### TASK DIRECTIONS
For this exercise, restate every line below word for word and drop the images.

### INPUT
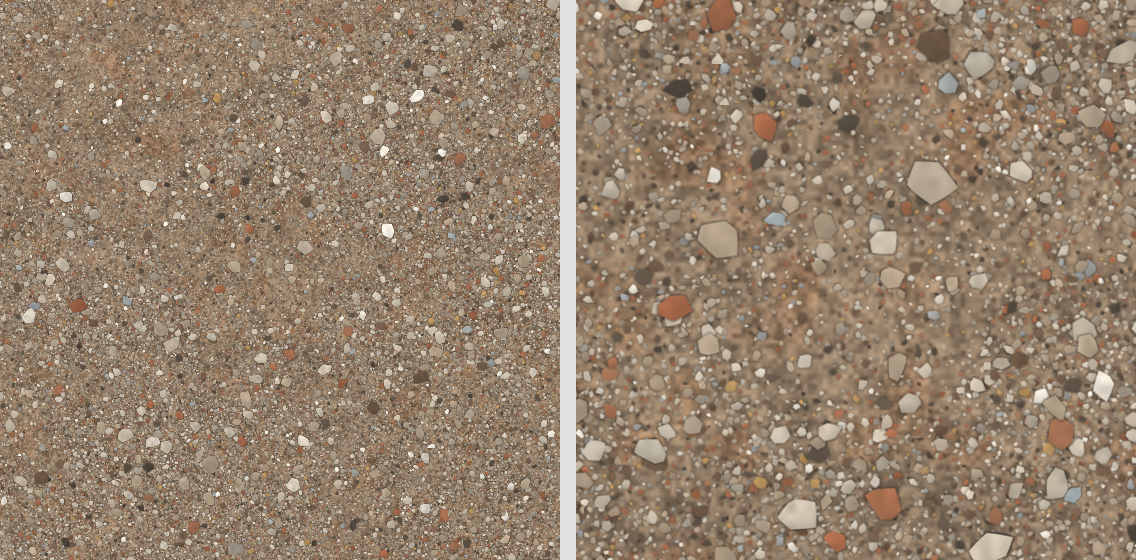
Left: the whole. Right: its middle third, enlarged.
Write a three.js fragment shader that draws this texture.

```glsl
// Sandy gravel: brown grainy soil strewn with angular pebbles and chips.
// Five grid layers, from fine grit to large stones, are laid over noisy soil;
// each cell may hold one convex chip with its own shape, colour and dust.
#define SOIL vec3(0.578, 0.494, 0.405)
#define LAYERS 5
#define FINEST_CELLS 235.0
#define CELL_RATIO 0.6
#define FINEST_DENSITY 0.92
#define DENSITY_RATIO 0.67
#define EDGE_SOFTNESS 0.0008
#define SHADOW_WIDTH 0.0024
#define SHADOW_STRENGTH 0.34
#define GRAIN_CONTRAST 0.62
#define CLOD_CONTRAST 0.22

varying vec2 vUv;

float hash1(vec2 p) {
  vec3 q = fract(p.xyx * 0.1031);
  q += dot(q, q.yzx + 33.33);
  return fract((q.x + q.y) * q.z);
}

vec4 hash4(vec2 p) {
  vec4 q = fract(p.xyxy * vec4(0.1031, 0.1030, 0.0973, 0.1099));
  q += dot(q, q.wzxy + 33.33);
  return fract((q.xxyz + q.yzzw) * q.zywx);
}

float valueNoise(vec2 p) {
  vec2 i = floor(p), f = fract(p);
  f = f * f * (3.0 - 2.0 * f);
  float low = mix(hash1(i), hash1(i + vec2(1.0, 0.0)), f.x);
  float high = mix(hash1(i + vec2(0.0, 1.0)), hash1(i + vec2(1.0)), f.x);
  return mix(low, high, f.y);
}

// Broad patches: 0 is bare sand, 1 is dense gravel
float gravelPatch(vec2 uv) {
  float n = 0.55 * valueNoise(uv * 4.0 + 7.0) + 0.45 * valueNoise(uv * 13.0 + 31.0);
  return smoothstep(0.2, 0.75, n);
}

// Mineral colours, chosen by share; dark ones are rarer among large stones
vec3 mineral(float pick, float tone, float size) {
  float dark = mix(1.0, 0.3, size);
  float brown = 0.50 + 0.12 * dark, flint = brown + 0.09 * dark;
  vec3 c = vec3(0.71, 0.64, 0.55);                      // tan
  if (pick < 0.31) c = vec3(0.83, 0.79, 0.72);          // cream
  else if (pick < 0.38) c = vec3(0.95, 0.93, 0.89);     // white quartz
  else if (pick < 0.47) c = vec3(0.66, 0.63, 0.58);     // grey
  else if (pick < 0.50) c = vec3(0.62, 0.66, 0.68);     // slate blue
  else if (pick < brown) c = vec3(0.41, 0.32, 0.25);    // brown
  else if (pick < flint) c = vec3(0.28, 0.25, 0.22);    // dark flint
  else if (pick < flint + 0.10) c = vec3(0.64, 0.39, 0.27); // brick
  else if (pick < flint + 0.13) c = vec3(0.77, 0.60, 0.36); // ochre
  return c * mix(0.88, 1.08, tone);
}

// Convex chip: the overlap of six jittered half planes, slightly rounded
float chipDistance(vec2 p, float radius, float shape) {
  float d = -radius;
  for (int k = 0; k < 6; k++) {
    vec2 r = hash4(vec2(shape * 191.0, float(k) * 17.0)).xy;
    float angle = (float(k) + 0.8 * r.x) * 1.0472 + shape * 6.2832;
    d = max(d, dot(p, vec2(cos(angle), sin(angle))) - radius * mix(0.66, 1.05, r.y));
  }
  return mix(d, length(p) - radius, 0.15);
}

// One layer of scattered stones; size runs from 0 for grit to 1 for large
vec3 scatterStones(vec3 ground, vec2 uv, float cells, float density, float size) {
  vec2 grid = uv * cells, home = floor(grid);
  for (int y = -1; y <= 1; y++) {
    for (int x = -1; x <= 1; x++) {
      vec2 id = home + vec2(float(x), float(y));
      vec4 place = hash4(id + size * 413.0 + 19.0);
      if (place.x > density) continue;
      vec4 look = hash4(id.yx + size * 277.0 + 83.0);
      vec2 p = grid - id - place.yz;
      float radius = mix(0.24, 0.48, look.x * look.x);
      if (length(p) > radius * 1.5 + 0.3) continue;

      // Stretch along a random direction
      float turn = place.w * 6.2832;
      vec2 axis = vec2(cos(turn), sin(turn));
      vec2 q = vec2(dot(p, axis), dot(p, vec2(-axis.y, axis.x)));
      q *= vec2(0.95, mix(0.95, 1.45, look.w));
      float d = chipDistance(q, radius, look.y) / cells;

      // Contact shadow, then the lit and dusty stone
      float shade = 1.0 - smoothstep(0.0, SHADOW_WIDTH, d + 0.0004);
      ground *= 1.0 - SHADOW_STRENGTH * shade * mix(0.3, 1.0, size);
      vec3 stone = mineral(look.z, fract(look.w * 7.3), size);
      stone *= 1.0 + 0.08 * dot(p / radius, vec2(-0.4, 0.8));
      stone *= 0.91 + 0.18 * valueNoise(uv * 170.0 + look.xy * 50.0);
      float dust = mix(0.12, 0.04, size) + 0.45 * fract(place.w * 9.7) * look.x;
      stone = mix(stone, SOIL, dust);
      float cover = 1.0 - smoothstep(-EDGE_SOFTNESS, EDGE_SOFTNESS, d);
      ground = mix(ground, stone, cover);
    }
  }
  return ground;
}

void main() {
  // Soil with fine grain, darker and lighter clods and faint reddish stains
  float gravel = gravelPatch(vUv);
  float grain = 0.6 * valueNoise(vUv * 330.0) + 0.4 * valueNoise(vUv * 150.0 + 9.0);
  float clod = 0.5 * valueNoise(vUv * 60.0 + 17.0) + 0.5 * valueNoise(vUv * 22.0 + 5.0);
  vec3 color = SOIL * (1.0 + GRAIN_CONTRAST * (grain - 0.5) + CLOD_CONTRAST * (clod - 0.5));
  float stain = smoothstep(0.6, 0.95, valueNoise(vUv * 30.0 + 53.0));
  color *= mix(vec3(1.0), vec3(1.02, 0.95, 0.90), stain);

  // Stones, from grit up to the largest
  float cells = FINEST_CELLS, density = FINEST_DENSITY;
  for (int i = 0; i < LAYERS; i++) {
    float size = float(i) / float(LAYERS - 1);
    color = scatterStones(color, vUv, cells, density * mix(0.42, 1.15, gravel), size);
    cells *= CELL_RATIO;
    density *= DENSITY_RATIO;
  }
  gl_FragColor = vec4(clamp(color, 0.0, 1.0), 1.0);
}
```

### ANSWER FOR THE TASK
Left: the whole. Right: its middle third, enlarged.
Write a three.js fragment shader that draws this texture.

```glsl
// Sandy gravel: brown grainy soil strewn with angular pebbles and chips.
// Five grid layers, from fine grit to large stones, are laid over noisy soil;
// each cell may hold one convex chip with its own shape, colour and dust.
#define SOIL vec3(0.578, 0.494, 0.405)
#define LAYERS 5
#define FINEST_CELLS 235.0
#define CELL_RATIO 0.6
#define FINEST_DENSITY 0.92
#define DENSITY_RATIO 0.67
#define EDGE_SOFTNESS 0.0008
#define SHADOW_WIDTH 0.0024
#define SHADOW_STRENGTH 0.34
#define GRAIN_CONTRAST 0.62
#define CLOD_CONTRAST 0.22

varying vec2 vUv;

float hash1(vec2 p) {
  vec3 q = fract(p.xyx * 0.1031);
  q += dot(q, q.yzx + 33.33);
  return fract((q.x + q.y) * q.z);
}

vec4 hash4(vec2 p) {
  vec4 q = fract(p.xyxy * vec4(0.1031, 0.1030, 0.0973, 0.1099));
  q += dot(q, q.wzxy + 33.33);
  return fract((q.xxyz + q.yzzw) * q.zywx);
}

float valueNoise(vec2 p) {
  vec2 i = floor(p), f = fract(p);
  f = f * f * (3.0 - 2.0 * f);
  float low = mix(hash1(i), hash1(i + vec2(1.0, 0.0)), f.x);
  float high = mix(hash1(i + vec2(0.0, 1.0)), hash1(i + vec2(1.0)), f.x);
  return mix(low, high, f.y);
}

// Broad patches: 0 is bare sand, 1 is dense gravel
float gravelPatch(vec2 uv) {
  float n = 0.55 * valueNoise(uv * 4.0 + 7.0) + 0.45 * valueNoise(uv * 13.0 + 31.0);
  return smoothstep(0.2, 0.75, n);
}

// Mineral colours, chosen by share; dark ones are rarer among large stones
vec3 mineral(float pick, float tone, float size) {
  float dark = mix(1.0, 0.3, size);
  float brown = 0.50 + 0.12 * dark, flint = brown + 0.09 * dark;
  vec3 c = vec3(0.71, 0.64, 0.55);                      // tan
  if (pick < 0.31) c = vec3(0.83, 0.79, 0.72);          // cream
  else if (pick < 0.38) c = vec3(0.95, 0.93, 0.89);     // white quartz
  else if (pick < 0.47) c = vec3(0.66, 0.63, 0.58);     // grey
  else if (pick < 0.50) c = vec3(0.62, 0.66, 0.68);     // slate blue
  else if (pick < brown) c = vec3(0.41, 0.32, 0.25);    // brown
  else if (pick < flint) c = vec3(0.28, 0.25, 0.22);    // dark flint
  else if (pick < flint + 0.10) c = vec3(0.64, 0.39, 0.27); // brick
  else if (pick < flint + 0.13) c = vec3(0.77, 0.60, 0.36); // ochre
  return c * mix(0.88, 1.08, tone);
}

// Convex chip: the overlap of six jittered half planes, slightly rounded
float chipDistance(vec2 p, float radius, float shape) {
  float d = -radius;
  for (int k = 0; k < 6; k++) {
    vec2 r = hash4(vec2(shape * 191.0, float(k) * 17.0)).xy;
    float angle = (float(k) + 0.8 * r.x) * 1.0472 + shape * 6.2832;
    d = max(d, dot(p, vec2(cos(angle), sin(angle))) - radius * mix(0.66, 1.05, r.y));
  }
  return mix(d, length(p) - radius, 0.15);
}

// One layer of scattered stones; size runs from 0 for grit to 1 for large
vec3 scatterStones(vec3 ground, vec2 uv, float cells, float density, float size) {
  vec2 grid = uv * cells, home = floor(grid);
  for (int y = -1; y <= 1; y++) {
    for (int x = -1; x <= 1; x++) {
      vec2 id = home + vec2(float(x), float(y));
      vec4 place = hash4(id + size * 413.0 + 19.0);
      if (place.x > density) continue;
      vec4 look = hash4(id.yx + size * 277.0 + 83.0);
      vec2 p = grid - id - place.yz;
      float radius = mix(0.24, 0.48, look.x * look.x);
      if (length(p) > radius * 1.5 + 0.3) continue;

      // Stretch along a random direction
      float turn = place.w * 6.2832;
      vec2 axis = vec2(cos(turn), sin(turn));
      vec2 q = vec2(dot(p, axis), dot(p, vec2(-axis.y, axis.x)));
      q *= vec2(0.95, mix(0.95, 1.45, look.w));
      float d = chipDistance(q, radius, look.y) / cells;

      // Contact shadow, then the lit and dusty stone
      float shade = 1.0 - smoothstep(0.0, SHADOW_WIDTH, d + 0.0004);
      ground *= 1.0 - SHADOW_STRENGTH * shade * mix(0.3, 1.0, size);
      vec3 stone = mineral(look.z, fract(look.w * 7.3), size);
      stone *= 1.0 + 0.08 * dot(p / radius, vec2(-0.4, 0.8));
      stone *= 0.91 + 0.18 * valueNoise(uv * 170.0 + look.xy * 50.0);
      float dust = mix(0.12, 0.04, size) + 0.45 * fract(place.w * 9.7) * look.x;
      stone = mix(stone, SOIL, dust);
      float cover = 1.0 - smoothstep(-EDGE_SOFTNESS, EDGE_SOFTNESS, d);
      ground = mix(ground, stone, cover);
    }
  }
  return ground;
}

void main() {
  // Soil with fine grain, darker and lighter clods and faint reddish stains
  float gravel = gravelPatch(vUv);
  float grain = 0.6 * valueNoise(vUv * 330.0) + 0.4 * valueNoise(vUv * 150.0 + 9.0);
  float clod = 0.5 * valueNoise(vUv * 60.0 + 17.0) + 0.5 * valueNoise(vUv * 22.0 + 5.0);
  vec3 color = SOIL * (1.0 + GRAIN_CONTRAST * (grain - 0.5) + CLOD_CONTRAST * (clod - 0.5));
  float stain = smoothstep(0.6, 0.95, valueNoise(vUv * 30.0 + 53.0));
  color *= mix(vec3(1.0), vec3(1.02, 0.95, 0.90), stain);

  // Stones, from grit up to the largest
  float cells = FINEST_CELLS, density = FINEST_DENSITY;
  for (int i = 0; i < LAYERS; i++) {
    float size = float(i) / float(LAYERS - 1);
    color = scatterStones(color, vUv, cells, density * mix(0.42, 1.15, gravel), size);
    cells *= CELL_RATIO;
    density *= DENSITY_RATIO;
  }
  gl_FragColor = vec4(clamp(color, 0.0, 1.0), 1.0);
}
```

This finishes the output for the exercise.